Last year’s Meant to Be found pianist Ramsey Lewis in the affable company of veteran songstress Nancy Wilson. Their collaboration produced a pleasant and satisfying …
It’s a bad sign when an artist asks a reviewer to "ignore the low rent back-up band" on his CD. It shows a lack of confidence in the finished product. The back-up band whic…
If the study of mythology has taught us anything, it’s that legends have the most meaning when they have an ending. Would the Norse Gods be half as glorious without the knowledge of the final Ragnorok? Would Homer’s Odyssey be the same without the eventual homecoming? This year saw the passing of one of American music’s greatest legends, Ray Charles. I had the opportunity to speak with John Burk, a Vice-President of Concord Records and co-producer of Ray’s final album, Genius Loves Com …
29.01.2011

Blackout Over Albany

Published in Concert Reviews
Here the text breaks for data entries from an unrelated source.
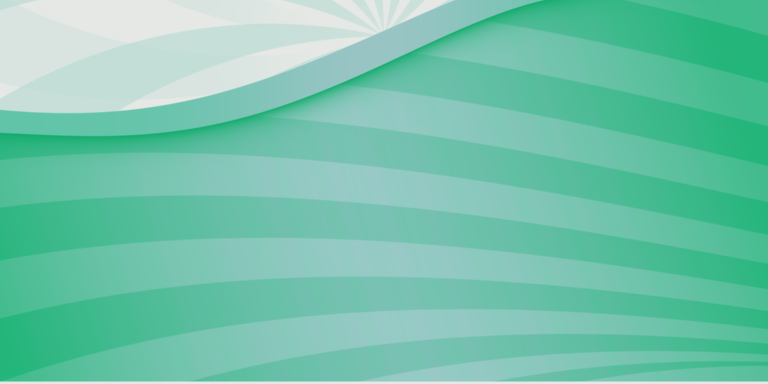
Reproduce this background procedurally as a Shadertoy shader.

```glsl
// Green backdrop of fanned curved bands, crossed at the upper left by a ribbon
// with a soft shadow; pale overlapping petals show above it. Every border is a
// polynomial in x, and the petals are two twisted angular waves.
#define BAND_LIGHT 0.29
#define SHADOW_FALLOFF 36.0
#define SHADOW_STRENGTH 0.95
#define HUB vec2(1.0, 0.905)
#define ARMS 14.0
#define TWIST 0.38
#define STREAK 0.008
#define SLANT 0.32
#define RIM 0.0065

const vec3 GREEN = vec3(0.14, 0.71, 0.48);
const vec3 TEAL = vec3(0.47, 0.76, 0.70);
const vec3 HIGHLIGHT = vec3(0.88, 0.87, 0.95);
const vec3 SHADE = vec3(0.05, 0.67, 0.41);
const vec3 RIBBON_GREEN = vec3(0.38, 0.77, 0.66);
const vec3 RIBBON_PALE = vec3(0.60, 0.77, 0.77);
const vec3 MINT = vec3(0.76, 0.87, 0.84);
const vec3 OFF_WHITE = vec3(0.90, 0.91, 0.90);

// Depths of the ribbon borders below the top; straight beyond x = 1.45.
float ribbonTop(float x) {
    float t = min(x, 1.45);
    float d = 0.286 + t * (0.0916 + t * (-0.201 + t * (-0.2547 + t * 0.158)));
    return d - 0.25 * (x - t);
}

float ribbonBottom(float x) {
    float t = min(x, 1.45);
    float d = 0.346 + t * (0.0437 + t * (0.0861 + t * (-0.5602 + t * 0.2514)));
    return d - 0.25 * (x - t);
}

// Depth of the j-th band border; u runs from 0 to 1 across the canvas.
float bandEdge(float j, float u) {
    float base = 0.4167 + u * (-0.203 + u * (0.574 - 0.176 * u));
    float spacing = 0.1172 - 0.037 * u;
    float spread = 0.0068 + u * (-0.0211 + 0.0096 * u);
    return base + j * (spacing + j * spread);
}

// 1 on light bands, 0 on dark ones: each border flips the tone.
float bands(float depth, float u, float px) {
    float light = 1.0;
    for (int i = -5; i <= 8; i++) {
        float below = smoothstep(-px, px, depth - bandEdge(float(i), u));
        light = mix(light, 1.0 - light, below);
    }
    return light;
}

// Petals swirling out of the hub, crossed by fainter ones of opposite twist.
vec3 pinwheel(vec2 p, float px) {
    vec2 d = p - HUB;
    float r = max(length(d), 0.001);
    float angle = atan(d.y, -d.x);
    float blur = ARMS * px / r;
    float petal = smoothstep(-blur, blur, sin(ARMS * (angle + TWIST * r)));
    float cross = smoothstep(-blur, blur, sin(ARMS * (angle - TWIST * r) + 0.75));
    cross *= smoothstep(0.15, 0.45, r);
    float tint = mix(0.35 * cross, 0.85 + 0.15 * cross, petal);
    return mix(OFF_WHITE, MINT, tint * (1.0 - 0.5 * exp(-14.0 * r)));
}

void mainImage(out vec4 fragColor, in vec2 fragCoord) {
    vec2 p = fragCoord / iResolution.xy * vec2(2.0, 1.0);
    float px = 1.0 / iResolution.y;
    float depth = 1.0 - p.y;
    float u = 0.5 * p.x;

    // Sheen: pale along a tilted axis, green toward both sides
    float slant = p.x - SLANT * depth;
    float side = min(abs(slant - 0.78) / 1.05, 1.0);
    float sheen = 1.0 - pow(side, 1.45);
    vec3 color = mix(GREEN, TEAL, sheen);

    // Fanned bands with faint slanted streaks
    float gain = BAND_LIGHT * (0.55 + 0.45 * sheen);
    color = mix(color, HIGHLIGHT, gain * bands(depth, u, px));
    float streaks = sin(slant * 53.0 + 2.0 * sin(slant * 9.0));
    streaks += 0.6 * sin(slant * 113.0 + 3.0 * depth);
    color += STREAK * streaks * (0.4 + 0.6 * sheen) * vec3(1.0, -0.4, 0.6);

    // Ribbon shadow
    float low = depth - ribbonBottom(p.x);
    color = mix(color, SHADE, SHADOW_STRENGTH * exp(-SHADOW_FALLOFF * max(low, 0.0)));

    // Ribbon, palest near the hub
    float pale = exp(-6.0 * pow(p.x - 0.98, 2.0));
    vec3 ribbon = mix(RIBBON_GREEN, RIBBON_PALE, pale);
    color = mix(ribbon, color, smoothstep(-px, px, low));

    // Petals above the ribbon
    float high = depth - ribbonTop(p.x);
    color = mix(pinwheel(p, px), color, smoothstep(-px, px, high));

    // Thin pale rim along the bottom
    color = mix(OFF_WHITE, color, smoothstep(-px, px, p.y - RIM));

    fragColor = vec4(color, 1.0);
}
```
"Why y’all so quiet?" With these words Stefon Harris broke the silent expectation of the crowd at Albany’s Center for the Performing Arts, colloquially known as The Egg, on Friday, June 6th. As a low chuckle spread through the audience, someone shouted out: "We’re waiting for you!" Harris laughed. "Well, we’re ‘bout to have some fun." Harris emphatically remarked as the five members of Blackout readied their instruments. Fun is an inadequate word for what followed. Put simply, Blac